### WHAT YOU WILL DO
The answer should consist of each line from the data below that includes "label".

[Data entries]

####

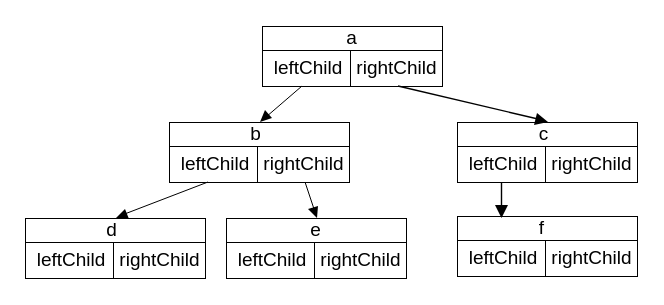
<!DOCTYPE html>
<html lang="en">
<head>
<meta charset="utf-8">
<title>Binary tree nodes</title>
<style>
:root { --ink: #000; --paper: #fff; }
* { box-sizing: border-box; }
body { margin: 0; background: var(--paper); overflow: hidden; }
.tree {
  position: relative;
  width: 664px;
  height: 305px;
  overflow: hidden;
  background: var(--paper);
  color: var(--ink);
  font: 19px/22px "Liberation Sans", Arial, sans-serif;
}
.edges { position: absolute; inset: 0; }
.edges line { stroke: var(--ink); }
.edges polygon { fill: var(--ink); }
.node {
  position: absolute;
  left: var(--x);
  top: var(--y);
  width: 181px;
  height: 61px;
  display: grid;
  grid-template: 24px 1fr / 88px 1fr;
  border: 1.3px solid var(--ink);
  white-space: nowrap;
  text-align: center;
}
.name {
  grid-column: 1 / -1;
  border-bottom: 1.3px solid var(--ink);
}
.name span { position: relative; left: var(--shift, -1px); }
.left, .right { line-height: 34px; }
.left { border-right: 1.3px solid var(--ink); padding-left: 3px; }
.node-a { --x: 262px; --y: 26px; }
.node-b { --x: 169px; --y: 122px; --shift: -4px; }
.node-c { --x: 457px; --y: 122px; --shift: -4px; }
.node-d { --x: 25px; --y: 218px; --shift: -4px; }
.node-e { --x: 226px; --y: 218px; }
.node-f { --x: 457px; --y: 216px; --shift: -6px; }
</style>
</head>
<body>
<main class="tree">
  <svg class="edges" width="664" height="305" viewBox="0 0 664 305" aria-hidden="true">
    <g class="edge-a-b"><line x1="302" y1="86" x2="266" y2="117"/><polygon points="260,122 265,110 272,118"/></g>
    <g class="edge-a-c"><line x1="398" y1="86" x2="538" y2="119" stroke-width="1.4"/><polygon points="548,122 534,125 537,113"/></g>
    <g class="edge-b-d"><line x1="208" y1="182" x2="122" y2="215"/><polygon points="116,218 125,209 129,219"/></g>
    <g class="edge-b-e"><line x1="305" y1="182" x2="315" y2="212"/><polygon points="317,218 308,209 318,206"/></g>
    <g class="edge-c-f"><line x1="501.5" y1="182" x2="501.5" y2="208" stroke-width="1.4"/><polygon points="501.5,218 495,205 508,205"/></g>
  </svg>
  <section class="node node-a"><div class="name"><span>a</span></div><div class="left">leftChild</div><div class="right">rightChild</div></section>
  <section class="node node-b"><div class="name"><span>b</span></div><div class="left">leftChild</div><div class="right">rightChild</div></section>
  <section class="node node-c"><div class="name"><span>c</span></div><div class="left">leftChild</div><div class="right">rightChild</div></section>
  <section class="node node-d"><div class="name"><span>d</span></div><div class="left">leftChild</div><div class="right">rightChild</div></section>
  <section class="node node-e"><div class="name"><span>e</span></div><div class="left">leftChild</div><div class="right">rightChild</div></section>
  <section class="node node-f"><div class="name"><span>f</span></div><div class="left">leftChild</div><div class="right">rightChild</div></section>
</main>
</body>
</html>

####

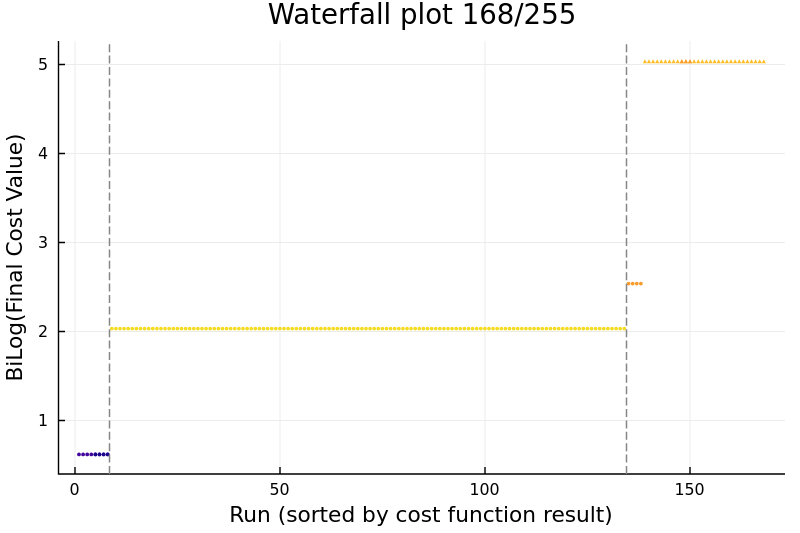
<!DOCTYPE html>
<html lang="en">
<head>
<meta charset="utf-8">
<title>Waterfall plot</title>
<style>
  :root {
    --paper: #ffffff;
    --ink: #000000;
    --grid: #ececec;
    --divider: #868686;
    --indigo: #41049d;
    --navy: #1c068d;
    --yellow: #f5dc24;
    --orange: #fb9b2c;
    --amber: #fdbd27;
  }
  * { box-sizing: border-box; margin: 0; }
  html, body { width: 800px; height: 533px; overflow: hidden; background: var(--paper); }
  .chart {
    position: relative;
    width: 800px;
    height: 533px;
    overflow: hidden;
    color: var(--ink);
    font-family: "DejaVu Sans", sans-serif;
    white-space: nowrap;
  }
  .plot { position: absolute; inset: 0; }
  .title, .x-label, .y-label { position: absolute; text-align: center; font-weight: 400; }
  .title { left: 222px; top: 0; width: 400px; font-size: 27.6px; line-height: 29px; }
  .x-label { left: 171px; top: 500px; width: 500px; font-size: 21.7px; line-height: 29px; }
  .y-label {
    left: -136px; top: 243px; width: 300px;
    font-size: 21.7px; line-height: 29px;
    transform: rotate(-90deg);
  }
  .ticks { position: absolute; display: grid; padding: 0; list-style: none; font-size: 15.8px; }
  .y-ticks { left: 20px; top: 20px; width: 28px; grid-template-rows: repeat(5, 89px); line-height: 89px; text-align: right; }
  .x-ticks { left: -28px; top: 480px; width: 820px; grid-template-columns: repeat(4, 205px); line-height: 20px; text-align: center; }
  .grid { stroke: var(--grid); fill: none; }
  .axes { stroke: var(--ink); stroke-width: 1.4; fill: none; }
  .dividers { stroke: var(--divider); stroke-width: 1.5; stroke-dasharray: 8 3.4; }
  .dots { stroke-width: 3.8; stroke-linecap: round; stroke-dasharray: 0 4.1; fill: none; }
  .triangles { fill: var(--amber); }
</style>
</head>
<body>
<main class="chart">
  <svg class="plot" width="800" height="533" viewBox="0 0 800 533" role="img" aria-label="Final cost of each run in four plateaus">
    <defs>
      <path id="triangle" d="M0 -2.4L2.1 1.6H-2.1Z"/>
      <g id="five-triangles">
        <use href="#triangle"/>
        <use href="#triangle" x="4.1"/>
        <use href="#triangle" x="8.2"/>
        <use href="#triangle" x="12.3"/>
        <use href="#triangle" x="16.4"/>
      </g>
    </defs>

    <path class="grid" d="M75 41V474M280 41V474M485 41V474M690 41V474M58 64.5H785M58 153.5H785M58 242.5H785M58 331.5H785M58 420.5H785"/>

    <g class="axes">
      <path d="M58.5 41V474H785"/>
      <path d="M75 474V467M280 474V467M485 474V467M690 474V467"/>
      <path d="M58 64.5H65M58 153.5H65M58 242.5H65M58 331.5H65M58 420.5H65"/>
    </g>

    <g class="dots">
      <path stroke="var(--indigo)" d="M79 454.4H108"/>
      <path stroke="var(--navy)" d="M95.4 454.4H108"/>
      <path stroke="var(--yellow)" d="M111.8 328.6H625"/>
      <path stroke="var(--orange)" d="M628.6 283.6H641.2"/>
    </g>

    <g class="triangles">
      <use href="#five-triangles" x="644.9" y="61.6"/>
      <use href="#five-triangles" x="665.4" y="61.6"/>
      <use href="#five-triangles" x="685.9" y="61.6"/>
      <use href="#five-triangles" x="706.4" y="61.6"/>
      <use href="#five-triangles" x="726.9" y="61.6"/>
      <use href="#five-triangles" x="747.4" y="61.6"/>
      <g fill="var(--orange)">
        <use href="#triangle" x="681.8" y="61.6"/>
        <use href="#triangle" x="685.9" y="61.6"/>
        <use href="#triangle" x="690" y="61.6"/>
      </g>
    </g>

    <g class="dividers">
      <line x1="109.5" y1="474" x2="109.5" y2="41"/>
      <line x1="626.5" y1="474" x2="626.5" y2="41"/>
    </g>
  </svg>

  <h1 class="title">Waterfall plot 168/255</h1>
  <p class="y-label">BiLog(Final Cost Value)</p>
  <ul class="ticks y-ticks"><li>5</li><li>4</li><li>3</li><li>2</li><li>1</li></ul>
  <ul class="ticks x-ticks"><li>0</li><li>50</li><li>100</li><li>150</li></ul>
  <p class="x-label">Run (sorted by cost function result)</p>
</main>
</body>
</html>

####

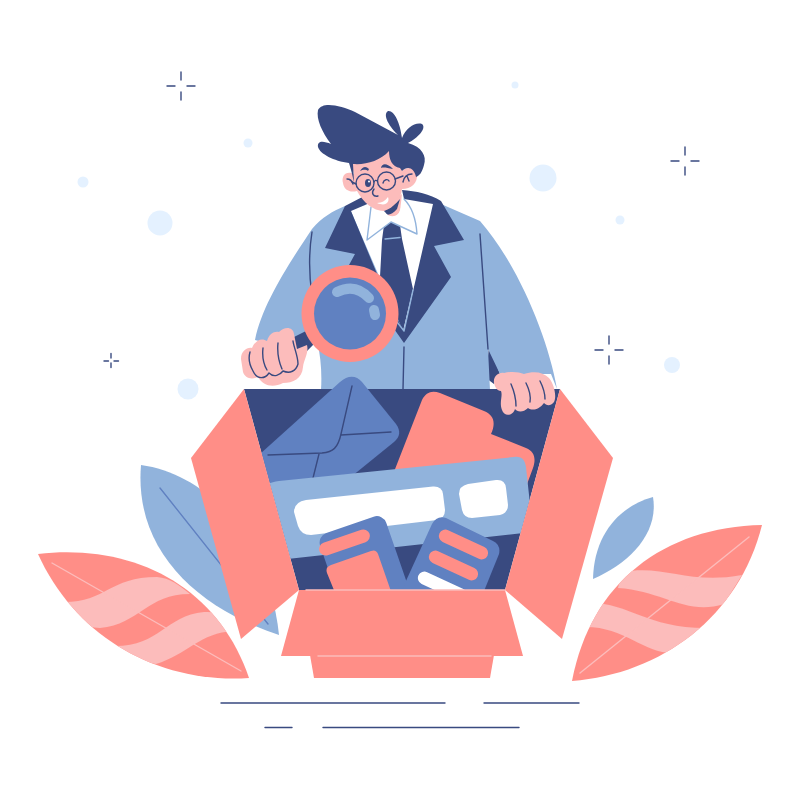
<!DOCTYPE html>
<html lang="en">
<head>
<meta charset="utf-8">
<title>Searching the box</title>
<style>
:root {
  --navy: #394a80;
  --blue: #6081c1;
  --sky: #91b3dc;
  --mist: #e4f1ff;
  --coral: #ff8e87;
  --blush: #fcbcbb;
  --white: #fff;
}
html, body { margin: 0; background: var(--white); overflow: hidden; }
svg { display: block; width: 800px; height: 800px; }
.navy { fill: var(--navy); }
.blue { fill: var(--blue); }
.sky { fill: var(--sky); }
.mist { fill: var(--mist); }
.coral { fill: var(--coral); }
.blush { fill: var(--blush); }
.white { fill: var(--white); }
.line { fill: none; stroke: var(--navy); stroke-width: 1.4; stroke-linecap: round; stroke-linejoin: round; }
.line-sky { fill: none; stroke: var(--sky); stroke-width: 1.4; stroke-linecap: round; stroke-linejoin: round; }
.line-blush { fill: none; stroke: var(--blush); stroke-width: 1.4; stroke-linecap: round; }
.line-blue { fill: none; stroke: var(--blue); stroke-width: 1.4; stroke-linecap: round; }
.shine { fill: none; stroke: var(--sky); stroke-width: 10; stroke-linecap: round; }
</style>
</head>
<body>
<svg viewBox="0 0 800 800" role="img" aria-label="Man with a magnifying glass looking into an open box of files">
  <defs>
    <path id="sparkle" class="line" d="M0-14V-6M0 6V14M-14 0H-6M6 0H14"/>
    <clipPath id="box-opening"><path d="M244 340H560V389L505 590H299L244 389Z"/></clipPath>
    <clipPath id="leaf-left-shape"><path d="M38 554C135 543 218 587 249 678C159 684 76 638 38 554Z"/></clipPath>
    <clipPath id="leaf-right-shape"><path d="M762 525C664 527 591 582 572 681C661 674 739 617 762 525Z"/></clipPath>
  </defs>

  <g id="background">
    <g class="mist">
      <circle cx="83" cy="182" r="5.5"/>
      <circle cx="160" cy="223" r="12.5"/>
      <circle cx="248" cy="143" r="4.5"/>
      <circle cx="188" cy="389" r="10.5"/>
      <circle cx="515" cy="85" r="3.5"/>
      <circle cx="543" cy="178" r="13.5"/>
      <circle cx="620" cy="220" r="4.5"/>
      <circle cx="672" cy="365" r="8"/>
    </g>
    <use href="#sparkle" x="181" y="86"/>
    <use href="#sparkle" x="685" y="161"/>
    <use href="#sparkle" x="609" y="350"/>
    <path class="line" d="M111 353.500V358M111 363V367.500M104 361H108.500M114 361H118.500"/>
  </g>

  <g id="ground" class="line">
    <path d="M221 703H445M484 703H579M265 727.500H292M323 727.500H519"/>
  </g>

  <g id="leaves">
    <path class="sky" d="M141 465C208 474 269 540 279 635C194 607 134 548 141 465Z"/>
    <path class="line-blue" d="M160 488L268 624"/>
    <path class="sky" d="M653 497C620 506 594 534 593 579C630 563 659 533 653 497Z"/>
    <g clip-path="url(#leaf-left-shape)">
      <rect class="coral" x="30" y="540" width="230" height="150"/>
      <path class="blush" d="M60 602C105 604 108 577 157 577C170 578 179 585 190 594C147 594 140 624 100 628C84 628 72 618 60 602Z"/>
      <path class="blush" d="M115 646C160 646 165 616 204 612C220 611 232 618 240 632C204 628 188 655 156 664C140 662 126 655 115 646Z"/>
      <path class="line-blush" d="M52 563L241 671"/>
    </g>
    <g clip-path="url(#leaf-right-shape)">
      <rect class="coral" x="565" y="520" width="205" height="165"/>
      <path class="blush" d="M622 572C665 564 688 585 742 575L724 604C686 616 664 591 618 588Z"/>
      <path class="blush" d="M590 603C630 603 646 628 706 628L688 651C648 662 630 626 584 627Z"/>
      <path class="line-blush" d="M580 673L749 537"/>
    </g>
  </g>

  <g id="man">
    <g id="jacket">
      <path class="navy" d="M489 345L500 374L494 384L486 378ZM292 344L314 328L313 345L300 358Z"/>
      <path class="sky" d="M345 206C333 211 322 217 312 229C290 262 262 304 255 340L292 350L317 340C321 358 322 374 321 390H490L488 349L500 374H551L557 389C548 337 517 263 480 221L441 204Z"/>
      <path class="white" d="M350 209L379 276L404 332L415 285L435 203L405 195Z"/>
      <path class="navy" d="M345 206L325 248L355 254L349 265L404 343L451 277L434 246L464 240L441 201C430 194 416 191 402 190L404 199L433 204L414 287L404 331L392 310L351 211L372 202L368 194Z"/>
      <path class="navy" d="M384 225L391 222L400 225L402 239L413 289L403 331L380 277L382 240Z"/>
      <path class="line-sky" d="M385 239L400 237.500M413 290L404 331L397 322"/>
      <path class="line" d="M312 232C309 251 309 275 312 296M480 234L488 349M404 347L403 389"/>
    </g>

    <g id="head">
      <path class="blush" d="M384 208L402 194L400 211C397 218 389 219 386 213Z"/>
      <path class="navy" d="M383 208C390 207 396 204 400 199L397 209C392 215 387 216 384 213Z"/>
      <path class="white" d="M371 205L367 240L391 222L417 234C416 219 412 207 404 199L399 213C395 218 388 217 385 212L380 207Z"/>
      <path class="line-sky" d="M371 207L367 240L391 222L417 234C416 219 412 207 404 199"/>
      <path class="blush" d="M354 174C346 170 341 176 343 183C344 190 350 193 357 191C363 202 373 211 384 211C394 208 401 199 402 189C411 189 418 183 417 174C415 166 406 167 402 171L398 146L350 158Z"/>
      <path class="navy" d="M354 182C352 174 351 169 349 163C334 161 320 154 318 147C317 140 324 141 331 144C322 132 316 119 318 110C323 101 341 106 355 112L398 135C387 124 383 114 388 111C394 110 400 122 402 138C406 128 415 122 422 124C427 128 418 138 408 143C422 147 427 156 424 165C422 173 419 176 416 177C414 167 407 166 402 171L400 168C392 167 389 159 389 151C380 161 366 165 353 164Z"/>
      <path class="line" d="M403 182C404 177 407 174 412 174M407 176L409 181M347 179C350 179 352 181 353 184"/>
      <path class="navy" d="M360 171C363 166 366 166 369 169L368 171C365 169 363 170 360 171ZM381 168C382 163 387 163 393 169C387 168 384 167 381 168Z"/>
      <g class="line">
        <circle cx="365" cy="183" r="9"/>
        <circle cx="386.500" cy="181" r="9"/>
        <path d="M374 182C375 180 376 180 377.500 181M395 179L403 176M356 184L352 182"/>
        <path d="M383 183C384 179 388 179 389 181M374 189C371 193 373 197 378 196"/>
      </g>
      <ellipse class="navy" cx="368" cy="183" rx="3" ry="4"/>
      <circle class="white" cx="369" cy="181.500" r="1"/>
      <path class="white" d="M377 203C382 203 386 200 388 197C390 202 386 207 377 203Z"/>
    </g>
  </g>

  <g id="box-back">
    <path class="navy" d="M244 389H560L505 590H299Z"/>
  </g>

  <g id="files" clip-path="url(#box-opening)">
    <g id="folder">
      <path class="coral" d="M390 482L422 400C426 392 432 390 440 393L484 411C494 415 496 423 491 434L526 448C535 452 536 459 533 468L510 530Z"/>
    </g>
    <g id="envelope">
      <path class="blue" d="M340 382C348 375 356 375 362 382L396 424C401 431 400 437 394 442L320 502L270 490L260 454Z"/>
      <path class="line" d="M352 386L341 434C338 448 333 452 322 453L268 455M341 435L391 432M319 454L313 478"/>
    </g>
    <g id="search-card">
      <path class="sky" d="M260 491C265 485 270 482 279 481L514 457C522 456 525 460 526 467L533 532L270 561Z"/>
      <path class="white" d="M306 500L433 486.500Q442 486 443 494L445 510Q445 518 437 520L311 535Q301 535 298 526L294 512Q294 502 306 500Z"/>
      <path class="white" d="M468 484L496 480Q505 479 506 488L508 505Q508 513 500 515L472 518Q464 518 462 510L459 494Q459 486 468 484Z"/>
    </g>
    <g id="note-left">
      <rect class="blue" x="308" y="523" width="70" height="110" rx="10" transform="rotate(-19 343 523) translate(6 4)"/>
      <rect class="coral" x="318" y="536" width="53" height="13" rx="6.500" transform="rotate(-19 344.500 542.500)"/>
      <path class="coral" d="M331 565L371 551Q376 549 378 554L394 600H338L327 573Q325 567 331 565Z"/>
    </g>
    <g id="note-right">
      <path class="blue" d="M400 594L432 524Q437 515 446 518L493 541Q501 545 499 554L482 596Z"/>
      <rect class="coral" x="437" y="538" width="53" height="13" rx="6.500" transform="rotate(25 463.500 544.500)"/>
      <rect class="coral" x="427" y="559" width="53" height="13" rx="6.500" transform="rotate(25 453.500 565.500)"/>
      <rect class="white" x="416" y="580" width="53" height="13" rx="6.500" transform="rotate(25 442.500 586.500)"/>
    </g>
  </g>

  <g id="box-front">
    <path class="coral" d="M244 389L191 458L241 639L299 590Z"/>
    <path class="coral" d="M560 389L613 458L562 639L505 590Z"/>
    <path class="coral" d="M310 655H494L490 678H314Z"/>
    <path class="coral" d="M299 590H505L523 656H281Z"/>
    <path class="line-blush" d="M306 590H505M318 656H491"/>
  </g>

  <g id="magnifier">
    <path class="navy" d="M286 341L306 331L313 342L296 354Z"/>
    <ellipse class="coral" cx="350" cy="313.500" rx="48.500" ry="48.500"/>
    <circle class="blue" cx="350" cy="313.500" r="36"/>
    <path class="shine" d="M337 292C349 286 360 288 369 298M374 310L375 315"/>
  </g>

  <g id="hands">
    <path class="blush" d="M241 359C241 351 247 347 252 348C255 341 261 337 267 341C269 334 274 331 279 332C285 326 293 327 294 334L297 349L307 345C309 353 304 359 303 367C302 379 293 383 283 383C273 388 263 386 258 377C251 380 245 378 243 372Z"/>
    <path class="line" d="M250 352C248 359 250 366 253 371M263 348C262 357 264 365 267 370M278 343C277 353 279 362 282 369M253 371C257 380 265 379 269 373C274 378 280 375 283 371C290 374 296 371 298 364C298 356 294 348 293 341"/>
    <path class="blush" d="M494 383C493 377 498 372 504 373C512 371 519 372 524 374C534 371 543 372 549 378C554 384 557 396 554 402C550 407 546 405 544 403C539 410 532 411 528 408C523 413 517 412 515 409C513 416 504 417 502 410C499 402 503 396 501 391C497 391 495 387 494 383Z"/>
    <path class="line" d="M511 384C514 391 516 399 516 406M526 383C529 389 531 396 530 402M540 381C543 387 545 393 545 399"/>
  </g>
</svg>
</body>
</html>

####

### WRITTEN ANSWER
  .title, .x-label, .y-label { position: absolute; text-align: center; font-weight: 400; }
  .x-label { left: 171px; top: 500px; width: 500px; font-size: 21.7px; line-height: 29px; }
  .y-label {
  <svg class="plot" width="800" height="533" viewBox="0 0 800 533" role="img" aria-label="Final cost of each run in four plateaus">
  <p class="y-label">BiLog(Final Cost Value)</p>
  <p class="x-label">Run (sorted by cost function result)</p>
<svg viewBox="0 0 800 800" role="img" aria-label="Man with a magnifying glass looking into an open box of files">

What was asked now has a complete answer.